Accused by Obansanjo supporters of corruption, Akubakar was recently stripped of his powers as vice president and has had to stand as a presidential candidate for an opposition party.
A surprise Supreme Court ruling on Tuesday reinstated him as vice president, saying the president had no legal power to remove him.
Asked during the occasionally heated exchange in London why as vice president he had not done more to solve issues of endemic corruption, he replied that he had been shut out of the policy making process by President Obasanjo and was never invited to Cabinet meetings.
If elected president, Abubakar promised to solve the problems of the oil-rich Niger delta by bringing stakeholders together and appointing a Cabinet minister with special responsibility for the region. He also said he would invest in infrastructure and law enforcement.
Not all observers were convinced by Abubakar's doomsday prophecies. Tom Cargill runs the Africa Program at Chatham House and says that though the elections will be a challenge he is optimistic about the country's future.
"I think these elections will be a key testing point, but I am not getting the kind of apocalyptic warnings that I seem to be getting six months ago when people were talking about blood in the streets and collapse of Nigeria," he said.

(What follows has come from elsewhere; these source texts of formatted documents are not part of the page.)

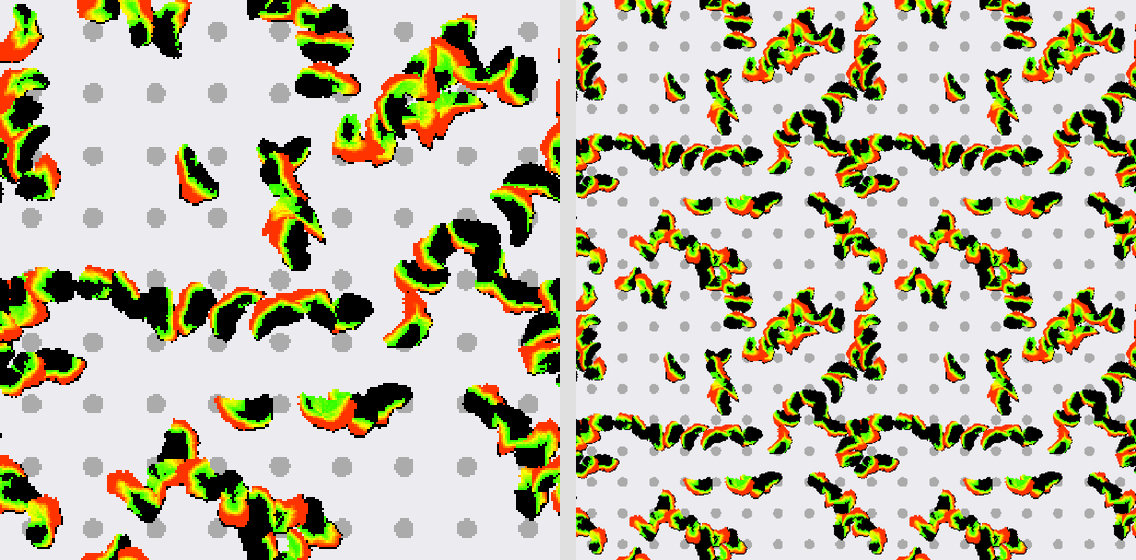
Left: one tile. Right: repeated 2 by 2.
Reproduce this pattern procedurally as a Shadertoy shader.

```glsl
// Clusters of bent, overlapping flakes over a lattice of grey dots, drawn as a
// coarse mosaic. Each flake runs from red through yellow and green into black.
// Flakes are chained along short arcs seeded from a wrapping grid, so it tiles.

const float BLOCKS = 256.0;        // mosaic blocks across the canvas
const float DOTS = 9.0;            // dots across the canvas
const float DOT_RADIUS = 0.162;    // in dot spacings
const float CELLS = 5.0;           // cluster cells across the canvas
const float OCCUPIED = 0.92;       // share of cells holding a cluster
const int MAX_FLAKES = 5;          // longest chain in a cluster
const float STEP = 0.29;           // flake spacing along a chain, in cells
const float EDGE_WOBBLE = 0.016;   // roughness of flake outlines, in cells
const float OUTLINE = 0.017;       // width of the dark rim, in cells
const float TONE_BASE = 0.37;      // tone at a flake's edge; above 1 is black
const float TONE_DEPTH = 0.9;      // gain from edge to core
const float TONE_SLOPE = 1.05;     // gain from side to side
const float TONE_SPREAD = 0.9;     // difference between flakes
const vec3 PAPER = vec3(0.92, 0.922, 0.94);
const vec3 DOT_GREY = vec3(0.67);
const float TAU = 6.28318;

vec4 random4(vec3 seed) {
    vec3 s = seed * vec3(17.3, 29.7, 41.9) + 7.1;
    vec4 p = fract(s.xyzx * vec4(0.1031, 0.103, 0.0973, 0.1099));
    p += dot(p, p.wzxy + 33.33);
    return fract((p.xxyz + p.yzzw) * p.zywx);
}

vec2 heading(float turn) {
    return vec2(cos(TAU * turn), sin(TAU * turn));
}

// Signed distance (x) and colour tone (y) of one flake around the origin.
vec2 flake(vec2 p, vec4 form, vec4 look) {
    vec2 axis = heading(form.x);
    vec2 q = vec2(dot(p, axis), dot(p, vec2(-axis.y, axis.x)));
    float halfLength = mix(0.06, 0.17, form.y);
    float radius = mix(0.155, 0.12, form.y);

    // Bend, taper and roughen a capsule.
    q.y += (form.z - 0.5) * 5.0 * (q.x * q.x - 0.015);
    float angle = atan(q.y, q.x);
    float wobble = sin(3.0 * angle + TAU * look.x)
                 + 0.7 * sin(5.0 * angle + TAU * look.y)
                 + 0.4 * sin(11.0 * angle + TAU * look.z);
    float width = radius + (form.w - 0.5) * 0.4 * clamp(q.x, -0.25, 0.25);
    float d = length(vec2(max(abs(q.x) - halfLength, 0.0), q.y)) - width;
    d += EDGE_WOBBLE * wobble;

    // Tone rises towards the core and towards one side.
    vec2 unit = q / vec2(halfLength + radius, radius);
    float tone = TONE_BASE - TONE_DEPTH * d / radius
               + TONE_SLOPE * dot(unit, heading(look.w))
               + TONE_SPREAD * (look.z - 0.5)
               + 0.12 * sin(24.0 * q.x + TAU * look.x);
    return vec2(d, tone);
}

// Red, orange, yellow, green, then a sharp drop to black.
vec3 toneColour(float tone) {
    float k = clamp(tone, 0.1, 0.9);
    vec3 hue = vec3(min(1.0, 2.0 - 2.0 * k), min(1.0, 2.0 * k), 0.0);
    return hue * step(tone, 1.0);
}

void mainImage(out vec4 fragColor, in vec2 fragCoord) {
    // Snap to mosaic blocks.
    vec2 block = floor(fragCoord / iResolution.xy * BLOCKS);
    vec2 uv = (block + 0.5) / BLOCKS;
    float grain = random4(vec3(block, 3.0)).x - 0.5;

    // Dot lattice.
    float dotDistance = length(fract(uv * DOTS) - 0.5);
    vec3 colour = dotDistance < DOT_RADIUS ? DOT_GREY : PAPER;

    // Clusters from this cell and its neighbours, painted in order.
    vec2 p = uv * CELLS;
    float nearest = 1.0;
    float shadowSide = 0.0;
    for (int j = -1; j <= 1; j++)
    for (int i = -1; i <= 1; i++) {
        vec2 cell = floor(p) + vec2(i, j);
        vec2 id = mod(cell, CELLS);
        vec4 place = random4(vec3(id, 11.0));
        vec4 chain = random4(vec3(id, 23.0));
        if (chain.x > OCCUPIED) continue;

        int count = 1 + int(chain.y * float(MAX_FLAKES));
        vec2 along = heading(place.z);
        vec2 across = vec2(-along.y, along.x);
        for (int n = 0; n < MAX_FLAKES; n++) {
            if (n >= count) break;
            vec4 form = random4(vec3(id, 31.0 + float(n)));
            vec4 look = random4(vec3(id, 53.0 + float(n)));
            float s = (float(n) - 0.5 * float(count - 1)) * STEP;
            vec2 centre = cell + mix(vec2(0.15), vec2(0.85), place.xy)
                        + along * s + across * (chain.z - 0.5) * 1.6 * s * s
                        + 0.1 * (look.xy - 0.5);
            vec2 offset = p - centre;
            if (dot(offset, offset) > 0.2) continue;

            vec2 f = flake(offset, form, look);
            f.x += 0.01 * grain;
            if (f.x < 0.0) {
                colour = toneColour(f.y + 0.1 * grain);
                shadowSide = offset.x - offset.y;
            }
            nearest = min(nearest, f.x);
        }
    }

    // Thin dark rim on the lower right of each cluster.
    if (nearest < 0.0 && nearest > -OUTLINE && shadowSide > 0.0) colour = vec3(0.0);
    fragColor = vec4(colour, 1.0);
}
```
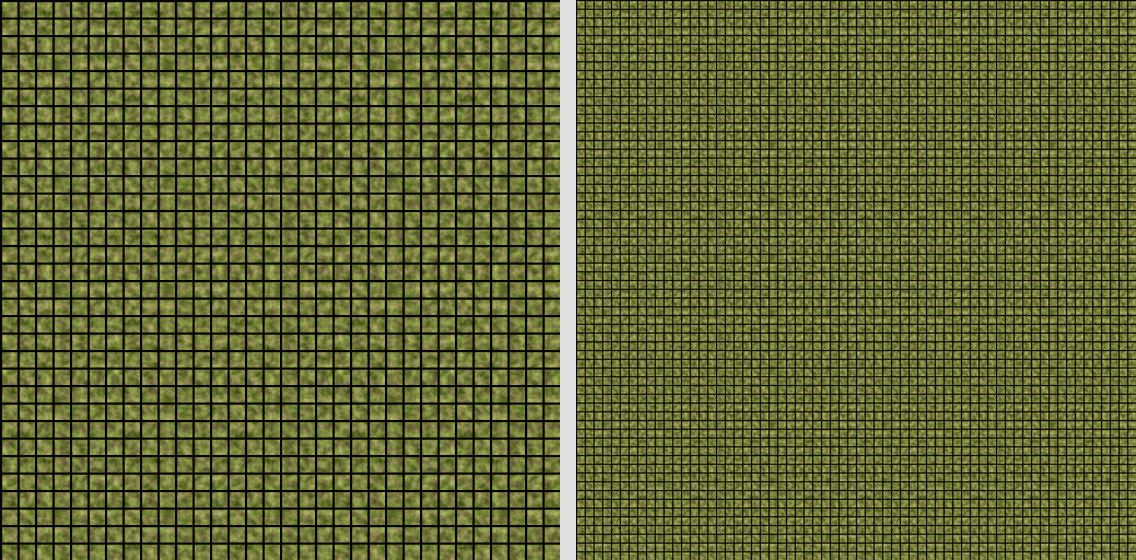
Left: one tile. Right: repeated 2 by 2.
A Shadertoy shader for this pattern:

```glsl
#define CELLS 32.0          // grid squares across and down
#define LINE_WIDTH 0.125    // share of a square
#define PATCHES 5.0         // repeats of the mottled ground
#define BLOTCHES 13.0       // noise lattice steps per patch
#define OCTAVES 3
#define GAIN 0.55
#define TONE_AMOUNT 0.27
#define HUE_AMOUNT 0.12
#define MOSS vec3(0.475, 0.497, 0.242)
#define LINE_COLOR vec3(0.015, 0.015, 0.008)

uint hash(uvec3 v) {
    uint h = v.x * 1664525u + v.y * 22695477u + v.z * 69069u;
    h = (h ^ (h >> 16u)) * 73244475u;
    h = (h ^ (h >> 15u)) * 73244475u;
    return h ^ (h >> 16u);
}

vec2 gradient(vec2 node, float period, uint seed) {
    uvec2 wrapped = uvec2(mod(node, period));
    float angle = float(hash(uvec3(wrapped, seed)) & 65535u) / 65536.0 * 6.28318;
    return vec2(cos(angle), sin(angle));
}

// Gradient noise that wraps after a whole number of lattice steps
float gradientNoise(vec2 p, float period, uint seed) {
    vec2 i = floor(p), f = p - i;
    vec2 s = f * f * f * (f * (f * 6.0 - 15.0) + 10.0);
    vec2 e = vec2(1.0, 0.0);
    float a = dot(gradient(i, period, seed), f);
    float b = dot(gradient(i + e.xy, period, seed), f - e.xy);
    float c = dot(gradient(i + e.yx, period, seed), f - e.yx);
    float d = dot(gradient(i + e.xx, period, seed), f - e.xx);
    return mix(mix(a, b, s.x), mix(c, d, s.x), s.y);
}

float fbm(vec2 p, float period, uint seed) {
    float sum = 0.0, weight = 1.0;
    for (int k = 0; k < OCTAVES; k++) {
        vec2 shift = vec2(0.37, 0.61) * float(k);
        sum += weight * gradientNoise(p * period + shift, period, seed + uint(k));
        period *= 2.0;
        weight *= GAIN;
    }
    return sum;
}

// Mossy ground: light and dark blotches with a drift from green to tan
vec3 mossColor(vec2 uv) {
    vec2 p = uv * PATCHES;
    float tone = fbm(p, BLOTCHES, 11u);
    float hue = fbm(p + 0.23, BLOTCHES, 47u);
    return MOSS + TONE_AMOUNT * tone * vec3(1.0, 1.0, 0.7)
                + HUE_AMOUNT * hue * vec3(0.8, -0.1, 0.9);
}

// Antialiased coverage of lines on the left and top of every square
float gridCoverage(vec2 uv) {
    vec2 pixel = CELLS / iResolution.xy;
    vec2 center = vec2(0.5, -0.5) * LINE_WIDTH;
    vec2 dist = abs(fract(uv * CELLS - center + 0.5) - 0.5);
    vec2 cover = clamp(0.5 + (0.5 * LINE_WIDTH - dist) / pixel, 0.0, 1.0);
    return 1.0 - (1.0 - cover.x) * (1.0 - cover.y);
}

void mainImage(out vec4 fragColor, in vec2 fragCoord) {
    vec2 uv = fragCoord / iResolution.xy;
    vec3 color = mix(mossColor(uv), LINE_COLOR, gridCoverage(uv));
    fragColor = vec4(clamp(color, 0.0, 1.0), 1.0);
}
```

Now returning to Nigeria, Abubakar's next challenge will be to get through immigration. He says he expects to be arrested at the airport upon his arrival, even though his newly re-instated office of vice president grants him immunity from prosecution.